    The severe overcrowding of prisons has helped to produce a significant rise in violence, with 27,193 assaults or serious assaults in the year to June and a 25 per cent rise in attacks on guards. Many analysts also believe that overcrowded prisons lead to worse rates of reoffending on release.

    1. After trying the same failed policy for nearly four decades, the time has surely come for a change

      Peter Dawson, Prison Reform Trust
      Mr Le Vay said he believed a shortfall in cash means the government’s 2015 plan to build nine new prisons “is not going to do what they want it to do.”.

      The plans for the five years to 2020 were meant to provide around 10,000 new places in five new prisons, at a capital cost of £1.5bn. The project was meant to be funded largely by closing old, expensive-to-operate city-centre prisons such as London’s Holloway and selling the sites for housing.

      But so far the government has done no more than identify the sites of four new prisons and, in March, told parliament only that

      After trying the same failed policy for nearly four decades, the time has surely come for a change
      Peter Dawson, Prison Reform Trust
      Mr Le Vay said he believed a shortfall in cash means the government’s 2015 plan to build nine new prisons “is not going to do what they want it to do.”.
      The plans for the five years to 2020 were meant to provide around 10,000 new places in five new prisons, at a capital cost of £1.5bn. The project was meant to be funded largely by closing old, expensive-to-operate city-centre prisons such as London’s Holloway and selling the sites for housing.

      But so far the government has done no more than identify the sites of four new prisons and, in March, told parliament only that it would be submitting planning applications in future.
      Mr Le Vay said that, based on the experience of Berwyn Prison, near Wrexham, which opened in February this year, the service could expect a 3½-year gap between planning application and partial opening. That meant none of the new prisons would be open before 2020, while the prison population is expected to grow by 1,600 by 2022.

      He added that because the facilities would not open on time, it would be impossible to close the city-centre prisons on the anticipated schedule and the money for those sites would not be received as planned.

      The study highlights the dilemma that the government faces as courts respond to increasingly tough criminal law by sending growing numbers of offenders to jail, despite a long-term decline in most measures of violent crime.


  7. I'm surprised that more comments have not been generated by the man who asked to be imprisoned in his attempt to be housed; fortunately for him, his plan worked....for many it does not. Probation services, including the governmental wing in the form of NPS, completely ignore service user's housing needs as an integral element to preventing re-offending.

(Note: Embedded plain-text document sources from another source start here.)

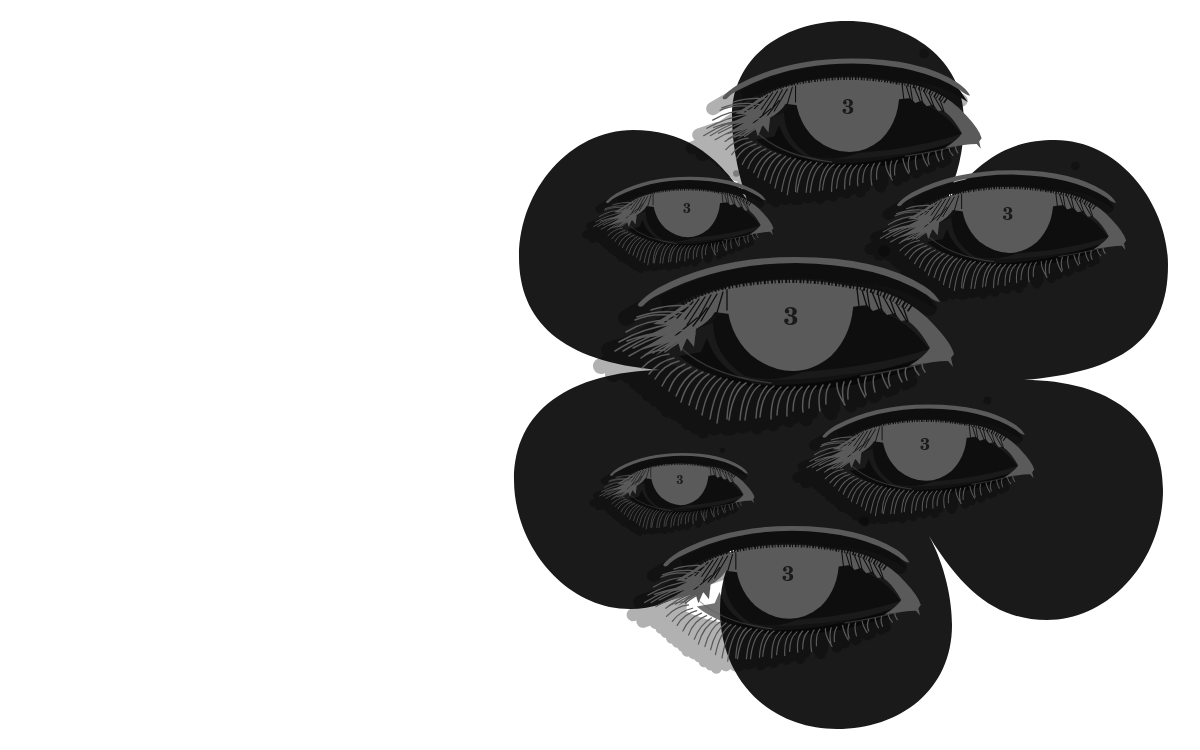
<!DOCTYPE html>
<html lang="en">
<head>
<meta charset="utf-8">
<title>Flower of eyes</title>
<style>
:root { --paper: #fff; --petal: #1a1a1a; --ink: #0e0e0e; --grey: #5a5a5a; }
html, body { margin: 0; height: 100%; overflow: hidden; background: var(--paper); }
.artwork { display: block; width: 1200px; height: 750px; }
.petals { fill: var(--petal); }
.cast { opacity: .3; fill: none; stroke: #000; stroke-linecap: round; stroke-linejoin: round; }
.cast .solid { fill: #000; stroke: none; }
.grey { fill: var(--grey); }
.ink { fill: var(--ink); }
.hair { fill: none; stroke-linecap: round; }
.hair-grey { stroke: var(--grey); stroke-width: 1.5; }
.hair-ink { stroke: var(--ink); stroke-width: 1.3; }
.fringe { fill: none; stroke: var(--ink); stroke-width: 9; stroke-dasharray: 2 1.6 1.2 2.4; }
.numeral { fill: var(--petal); font: bold 26px "TeX Gyre Schola", "Noto Serif", serif; text-anchor: middle; }
</style>
</head>
<body>
<svg class="artwork" viewBox="0 0 1200 750" role="img" aria-label="Black six-petalled flower covered with seven eyes, each numbered 3">
  <defs>
    <path id="lower-lashes" d="M-126 34q-14 0-24 8M-122 38q-16 2-27 14M-117 42q-15 3-25 16M-112 45q-16 4-24 18M-106 48q-16 6-23 22M-100 51q-16 6-22 24M-94 54q-14 8-21 26M-88 56q-16 8-22 30M-82 58q-14 8-20 31M-76 60q-14 10-19 33M-70 62q-14 10-19 37M-64 63q-12 10-17 40M-58 65q-12 10-16 42M-51 66q-12 10-13 37M-45 67q-13 8-17 37M-38 68q-11 10-13 36M-31 69q-12 8-15 35M-24 70q-10 10-11 32M-17 70q-12 8-14 31M-10 71q-10 8-10 32M-3 71q-10 8-11 28M4 71q-9 8-8 29M11 71q-9 7-9 24M18 70q-8 8-6 26M25 70q-7 6-7 22M32 69q-6 8-3 26M39 68q-5 6-4 20M46 67q-1 8 8 22M53 66q-3 8 0 22M60 65q-4 6-3 18M67 63q1 8 7 18M75 61q-3 8 0 18M83 60q-2 6 1 16M91 58q1 6 6 14M99 56q-3 6 0 14M107 54q0 5 4 12M115 52q-2 5 1 12M123 50q1 5 5 9M131 48q0 4 3 8"/>
    <path id="corner-hairs" d="M-122 4q-24 0-43 12M-118 8q-30 4-54 18M-112 11q-28 6-56 24M-108 14q-24 4-50 18M-104 18q-28 4-58 22M-114 0q-24-4-42 4M-108-3q-24-4-46 4M-100 19q-24 8-38 18M-106 22q-20 2-40 17M-96 18q-18 8-30 18M-116 14q-30 2-60 21M-100-10q-22-2-40 4M-126 16q-20 2-38 9"/>
    <path id="lid-crease" d="M-153-12Q-146-20-133-28Q-75-59 5-59Q88-59 133-30Q144-23 149-14Q144-14 136-21Q88-52 5-53Q-72-53-131-22Q-142-17-148-10Q-153-8-153-12Z"/>
    <g id="eye">
      <g class="cast">
        <path d="M-165 2Q-95-43-15-46Q75-48 138-8" stroke-width="16"/>
        <path class="solid" d="M-190 48Q-168 20-112-10L-64-28L62-26L66-4Q-20-24-70 4L-122 23L-125 46Q-50 82 130 46L124 62Q40 80-24 84L-88 80L-142 62L-190 56Z"/>
        <use href="#lower-lashes" x="-14" y="9" stroke-width="13"/>
        <path d="M-158 26L-182 34M-150 34L-190 50M-140 44L-178 58" stroke-width="16"/>
        <circle class="solid" cx="93" cy="-65" r="6"/>
      </g>
      <path class="ink" d="M-132-19Q-72-52 5-53Q88-52 136-21L146-6Q100-36 56-33Q0-44-64-30Q-100-22-130-4Q-126-12-132-19Z"/>
      <path class="ink" d="M-78 5Q-78 40-46 60Q-18 68 12 56L52 52Q106 44 138 33Q112-4 63-12L20 40L-40 20L-64-8Z"/>
      <path d="M-84 22Q-74 54-36 68Q32 74 130 42L134 48Q60 78-20 74Q-84 64-112 40L-90 36Z" fill="#000" opacity=".55"/>
      <path class="grey" d="M-60-29Q-96-22-116-5L-138 8L-122 9L-148 22L-126 19L-150 34L-119 25L-136 40L-113 26L-110 36L-104 22L-97 31L-95 13Q-82 6-76-4L-62-2Z"/>
      <path class="grey" d="M60-30Q112-26 144 10Q160 27 163 38L160 42L162 51L157 45Q143 45 118 50Q134 40 139 32Q130 16 122 9L116 4L110 5L104-3L96-1L90-8L82-5L76-11L60-9Z"/>
      <path class="grey" d="M-64-29Q0-43 62-29Q66 14 40 40Q22 55 2 55Q-20 55-40 39Q-67 14-64-29Z"/>
      <path class="fringe" d="M-110-14Q-88-28-60-32Q0-43 60-32Q92-28 120-8"/>
      <path class="hair hair-ink" d="M-98-14l-16 16M-92-17l-14 20M-86-19l-18 28M-80-21l-13 24M-74-22l-16 27M-68-24l-7 24M-104-8l-22 14M-94 2l-22 18M-84-8l-14 18M-64-26l0 20M66-27l2 17M71-26l6 20M76-25l3 19M81-24l9 22M87-22l4 17M92-20l11 20M99-17l6 17M105-13l11 19M112-9l5 14"/>
      <use class="hair hair-grey" href="#corner-hairs"/>
      <use class="hair hair-grey" href="#lower-lashes"/>
      <path class="hair hair-grey" d="M-110 32Q-80 60-20 67M70 60Q110 54 146 44" opacity=".5"/>
      <use class="grey" href="#lid-crease"/>
      <text class="numeral" x="0" y="9">3</text>
    </g>
  </defs>

  <path class="petals" d="M747 200C735 165 732 135 732 115C732 60 780 21 847 21C910 21 964 60 964 120C964 150 958 175 945 204C985 150 1020 140 1055 140C1120 140 1168 205 1168 265C1168 340 1120 372 1024 380C1110 380 1163 420 1163 490C1163 560 1110 620 1047 620C1000 620 965 595 929 536C945 565 952 600 952 625C952 690 900 729 837 729C770 729 720 680 720 610C720 580 730 555 743 534C710 580 675 609 630 609C565 609 514 545 514 480C514 410 570 372 660 370C560 362 519 320 519 257C519 190 570 130 633 130C680 130 715 150 747 200Z"/>

  <g class="eyes">
    <use href="#eye" transform="translate(848 107) scale(.82)"/>
    <use href="#eye" transform="translate(687 208) scale(.53)"/>
    <use href="#eye" transform="translate(1008 213) scale(.725)"/>
    <use href="#eye" transform="translate(791 316)"/>
    <use href="#eye" transform="translate(925 444) scale(.67)"/>
    <use href="#eye" transform="translate(680 480) scale(.457)"/>
    <use href="#eye" transform="translate(788 574) scale(.815)"/>
  </g>
</svg>
</body>
</html>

Time and again I've seen service users committing offences which would not have occurred had housing been available or living in inappropriate or dubious circumstances, within a sentence plan which pontificates their avoidance of "anti social peers". We pay lip service to "risk management" but are more than happy to accept potentially risky situations when housing is unavailable. We seem more than happy to pay for prison, as in the case for this man, and not housing. I've seen ACO's authorise a few weeks payment in a B&B for the most risky/serious offenders, but would never consider paying an equivalent amount of money for a deposit, thus providing a long term solution. The NPS has no housing strategy...NPS probation officers have the stress piled on them by service users, managers and AP staff to "do something about this person's housing situation", and AP's are more than happy to apply their arbitrary 3 month deadline on the more tricky service users (the ones who don't pay their service charge or who rack up the odd warning letter for coming home 13 minutes late for curfew) in preference of the "easier to manage", even though the former are more in need. The situation is despicable people, please respond I need to know I'm not alone here!